I am obsessed with cobblestone street and old architecture but most of my current interests stem from my extensive travels in Europe in since 2014. Growing up as a third culture kid, I turned out to be such a curious, open-minded and eclectic person today. Traveling while living in Europe has broadened my world perspective in ways that I am only beginning to fully appreciate. Every weekend getaway to an interesting place with delicious food, quirky people and narrow, medieval streets is refreshing for me.
While studying in the UK, my first visit to mainland Europe was to Italy; the land of wine, the birthplace of numerous art movements and one of the origins of Western civilization. The Italian culture was simply divine, and I drank up every moment I could. Although that trip was a bit of a disaster due to my passport getting stolen, I knew I was not done with Italy. And now here I am living here for over a year and a half. When I finished my Masters at KCL, I headed back home to Jakarta on September 8 2012. On September 8 2014 (exactly after 2 years), I boarded on a flight to Sweden and that is when my European adventure began. I have been working full time and traveling on weekends since then. Europe feels like home and in several ways, I feel more comfortable her than I have ever felt before.
Here are a few things I learned in the past few years as a resident in Europe.
Learn to observe your surroundings.
I love people watching and every single person I see, whether they were walking their dog with a glass of wine in their hand or talking rapidly in French into their cell phones, has a story. I love getting lost in my thoughts while wandering around in an unknown city and that’s why I often travel alone so I don’t have to justify how I spend my time to anyone. I love observing. In southern European countries for example I have noticed how people take mini siestas in brutal heat just to spend time with family and talk about their day, which I think is beautiful.
Take your camera EVERYWHERE!
A picture is worth a thousand words. You never know when you might see something snapshot-worthy. If it wasn’t for the digital age, I would never have gotten a picture of a hunched over elderly man singing Andrea Bocelli karaoke in Piazza Navona.
Learn about our insignificant problems.

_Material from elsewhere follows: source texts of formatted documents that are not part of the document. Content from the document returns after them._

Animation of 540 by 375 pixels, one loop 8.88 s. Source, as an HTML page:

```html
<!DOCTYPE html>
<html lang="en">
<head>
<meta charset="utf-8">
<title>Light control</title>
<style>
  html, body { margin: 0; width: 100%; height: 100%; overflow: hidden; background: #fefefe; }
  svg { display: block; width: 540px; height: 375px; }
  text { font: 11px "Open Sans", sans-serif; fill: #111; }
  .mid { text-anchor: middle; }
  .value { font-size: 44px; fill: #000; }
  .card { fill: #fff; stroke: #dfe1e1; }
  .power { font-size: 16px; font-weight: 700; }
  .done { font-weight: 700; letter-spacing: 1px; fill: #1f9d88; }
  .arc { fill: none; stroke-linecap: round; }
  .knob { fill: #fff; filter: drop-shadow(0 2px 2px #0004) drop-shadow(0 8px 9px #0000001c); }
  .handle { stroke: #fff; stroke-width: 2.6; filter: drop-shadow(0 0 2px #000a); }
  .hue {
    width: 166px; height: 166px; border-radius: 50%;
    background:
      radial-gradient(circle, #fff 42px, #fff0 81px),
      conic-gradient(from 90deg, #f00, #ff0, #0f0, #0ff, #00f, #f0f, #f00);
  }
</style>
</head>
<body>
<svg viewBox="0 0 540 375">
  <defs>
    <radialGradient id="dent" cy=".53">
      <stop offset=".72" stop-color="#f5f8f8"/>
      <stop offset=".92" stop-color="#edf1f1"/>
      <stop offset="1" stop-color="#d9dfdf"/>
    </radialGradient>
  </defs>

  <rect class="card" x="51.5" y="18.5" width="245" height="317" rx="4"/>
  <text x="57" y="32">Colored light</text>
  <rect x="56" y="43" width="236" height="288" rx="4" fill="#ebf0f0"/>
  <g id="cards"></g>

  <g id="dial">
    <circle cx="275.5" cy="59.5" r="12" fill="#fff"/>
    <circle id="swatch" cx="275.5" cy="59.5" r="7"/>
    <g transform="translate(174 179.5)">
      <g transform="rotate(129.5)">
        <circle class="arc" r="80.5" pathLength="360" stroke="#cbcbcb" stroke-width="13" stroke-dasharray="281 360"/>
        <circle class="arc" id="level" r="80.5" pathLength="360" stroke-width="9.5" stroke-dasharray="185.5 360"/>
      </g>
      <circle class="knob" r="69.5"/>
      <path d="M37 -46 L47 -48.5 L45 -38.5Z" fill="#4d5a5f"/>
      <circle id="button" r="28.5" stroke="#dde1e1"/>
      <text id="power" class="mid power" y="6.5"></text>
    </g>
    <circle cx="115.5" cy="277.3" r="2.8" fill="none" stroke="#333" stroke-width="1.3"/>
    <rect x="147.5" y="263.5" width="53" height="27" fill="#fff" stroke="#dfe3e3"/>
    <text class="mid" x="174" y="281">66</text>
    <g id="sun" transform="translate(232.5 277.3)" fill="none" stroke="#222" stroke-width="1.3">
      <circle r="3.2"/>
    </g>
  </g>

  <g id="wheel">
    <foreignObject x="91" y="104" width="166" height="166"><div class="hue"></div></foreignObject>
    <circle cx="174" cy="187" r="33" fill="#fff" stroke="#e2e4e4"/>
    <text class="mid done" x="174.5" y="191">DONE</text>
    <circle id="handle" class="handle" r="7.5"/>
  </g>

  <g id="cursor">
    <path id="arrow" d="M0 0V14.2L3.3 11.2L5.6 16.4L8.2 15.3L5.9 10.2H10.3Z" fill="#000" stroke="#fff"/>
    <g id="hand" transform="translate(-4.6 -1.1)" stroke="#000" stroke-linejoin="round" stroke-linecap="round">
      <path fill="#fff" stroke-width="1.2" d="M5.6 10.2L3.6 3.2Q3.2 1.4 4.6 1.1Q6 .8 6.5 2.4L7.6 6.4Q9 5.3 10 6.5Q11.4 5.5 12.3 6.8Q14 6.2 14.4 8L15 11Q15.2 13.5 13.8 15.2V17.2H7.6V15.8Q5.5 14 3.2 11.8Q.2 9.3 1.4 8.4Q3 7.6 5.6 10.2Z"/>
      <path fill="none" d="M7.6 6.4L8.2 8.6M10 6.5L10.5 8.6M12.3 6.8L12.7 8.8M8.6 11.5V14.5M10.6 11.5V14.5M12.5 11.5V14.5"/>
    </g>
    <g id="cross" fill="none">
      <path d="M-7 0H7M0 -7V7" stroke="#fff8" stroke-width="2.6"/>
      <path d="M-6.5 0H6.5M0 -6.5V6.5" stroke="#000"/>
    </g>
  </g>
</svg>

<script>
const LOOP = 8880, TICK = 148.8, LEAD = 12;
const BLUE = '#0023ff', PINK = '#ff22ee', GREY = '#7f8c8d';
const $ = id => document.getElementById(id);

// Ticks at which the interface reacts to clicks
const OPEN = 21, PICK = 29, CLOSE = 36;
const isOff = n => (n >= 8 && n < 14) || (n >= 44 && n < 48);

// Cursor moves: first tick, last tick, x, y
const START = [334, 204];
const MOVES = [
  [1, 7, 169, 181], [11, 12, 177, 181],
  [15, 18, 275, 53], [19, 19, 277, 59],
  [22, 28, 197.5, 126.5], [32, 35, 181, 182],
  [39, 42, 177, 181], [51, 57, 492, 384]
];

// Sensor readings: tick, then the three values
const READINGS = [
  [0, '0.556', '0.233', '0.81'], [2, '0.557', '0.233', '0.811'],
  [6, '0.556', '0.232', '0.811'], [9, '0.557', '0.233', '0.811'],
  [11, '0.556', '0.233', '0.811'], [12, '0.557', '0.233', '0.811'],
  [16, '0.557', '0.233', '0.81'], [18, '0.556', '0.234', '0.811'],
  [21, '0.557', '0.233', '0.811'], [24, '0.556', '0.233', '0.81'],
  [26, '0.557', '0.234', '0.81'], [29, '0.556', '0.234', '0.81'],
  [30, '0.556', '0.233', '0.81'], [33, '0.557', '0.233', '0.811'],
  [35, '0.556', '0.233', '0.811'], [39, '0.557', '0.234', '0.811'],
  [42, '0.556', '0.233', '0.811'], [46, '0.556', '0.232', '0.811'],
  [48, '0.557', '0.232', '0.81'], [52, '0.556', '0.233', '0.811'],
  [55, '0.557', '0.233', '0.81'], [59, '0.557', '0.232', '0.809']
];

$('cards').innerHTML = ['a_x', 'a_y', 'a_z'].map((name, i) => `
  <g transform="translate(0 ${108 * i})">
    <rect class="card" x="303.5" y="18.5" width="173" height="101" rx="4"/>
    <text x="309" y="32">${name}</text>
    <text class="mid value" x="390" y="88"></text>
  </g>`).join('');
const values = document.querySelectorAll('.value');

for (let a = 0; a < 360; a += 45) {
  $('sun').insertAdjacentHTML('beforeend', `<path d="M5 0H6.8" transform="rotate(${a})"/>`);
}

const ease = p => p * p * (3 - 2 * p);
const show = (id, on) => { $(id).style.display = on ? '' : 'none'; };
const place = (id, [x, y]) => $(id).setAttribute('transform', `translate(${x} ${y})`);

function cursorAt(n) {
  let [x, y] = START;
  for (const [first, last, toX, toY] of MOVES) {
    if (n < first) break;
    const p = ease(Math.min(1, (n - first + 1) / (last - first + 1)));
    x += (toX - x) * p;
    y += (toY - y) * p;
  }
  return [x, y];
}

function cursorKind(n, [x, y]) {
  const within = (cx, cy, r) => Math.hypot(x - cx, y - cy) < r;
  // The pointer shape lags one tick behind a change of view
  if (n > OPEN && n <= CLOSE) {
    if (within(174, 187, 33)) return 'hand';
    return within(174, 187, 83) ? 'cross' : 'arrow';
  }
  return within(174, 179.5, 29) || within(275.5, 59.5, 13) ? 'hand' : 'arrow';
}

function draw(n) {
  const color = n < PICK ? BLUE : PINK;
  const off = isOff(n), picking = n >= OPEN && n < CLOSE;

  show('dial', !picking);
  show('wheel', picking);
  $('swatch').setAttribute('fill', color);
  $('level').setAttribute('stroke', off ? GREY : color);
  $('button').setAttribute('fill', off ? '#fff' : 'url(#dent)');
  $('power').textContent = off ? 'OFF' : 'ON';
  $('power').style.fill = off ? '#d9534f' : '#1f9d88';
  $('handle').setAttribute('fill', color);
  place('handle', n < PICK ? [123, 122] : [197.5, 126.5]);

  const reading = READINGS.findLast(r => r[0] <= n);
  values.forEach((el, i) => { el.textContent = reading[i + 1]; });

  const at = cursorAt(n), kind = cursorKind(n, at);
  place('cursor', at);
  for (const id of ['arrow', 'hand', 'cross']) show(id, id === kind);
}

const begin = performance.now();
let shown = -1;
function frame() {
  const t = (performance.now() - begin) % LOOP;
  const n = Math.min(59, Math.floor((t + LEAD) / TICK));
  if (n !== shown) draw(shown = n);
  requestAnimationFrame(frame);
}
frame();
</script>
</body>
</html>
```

Events from my youth which once bothered me and upset me seem more and more insignificant now compared to the mind-blowing wonders in Europe. How can a back-stabbing friend from 5 years ago seem important when compared to the Duomo in Florence? No chance! Let that insignificant shit go.
Public transport is the BEST in Europe.
I cannot drive and I don’t know how to ride a bike. But clearly neither have caused me any trouble while traveling all across Europe, because the public transport is so darn good.
Long-term traveling can teach you more than almost anything else.
Long-term traveling teaches you about yourself, about life, about what you need to be happy. It also really highlights just how different home is from everywhere else. For some, this can mean going home with a heightened perspective. For others, it may mean never going home. For everyone though, long-term travel will change your life.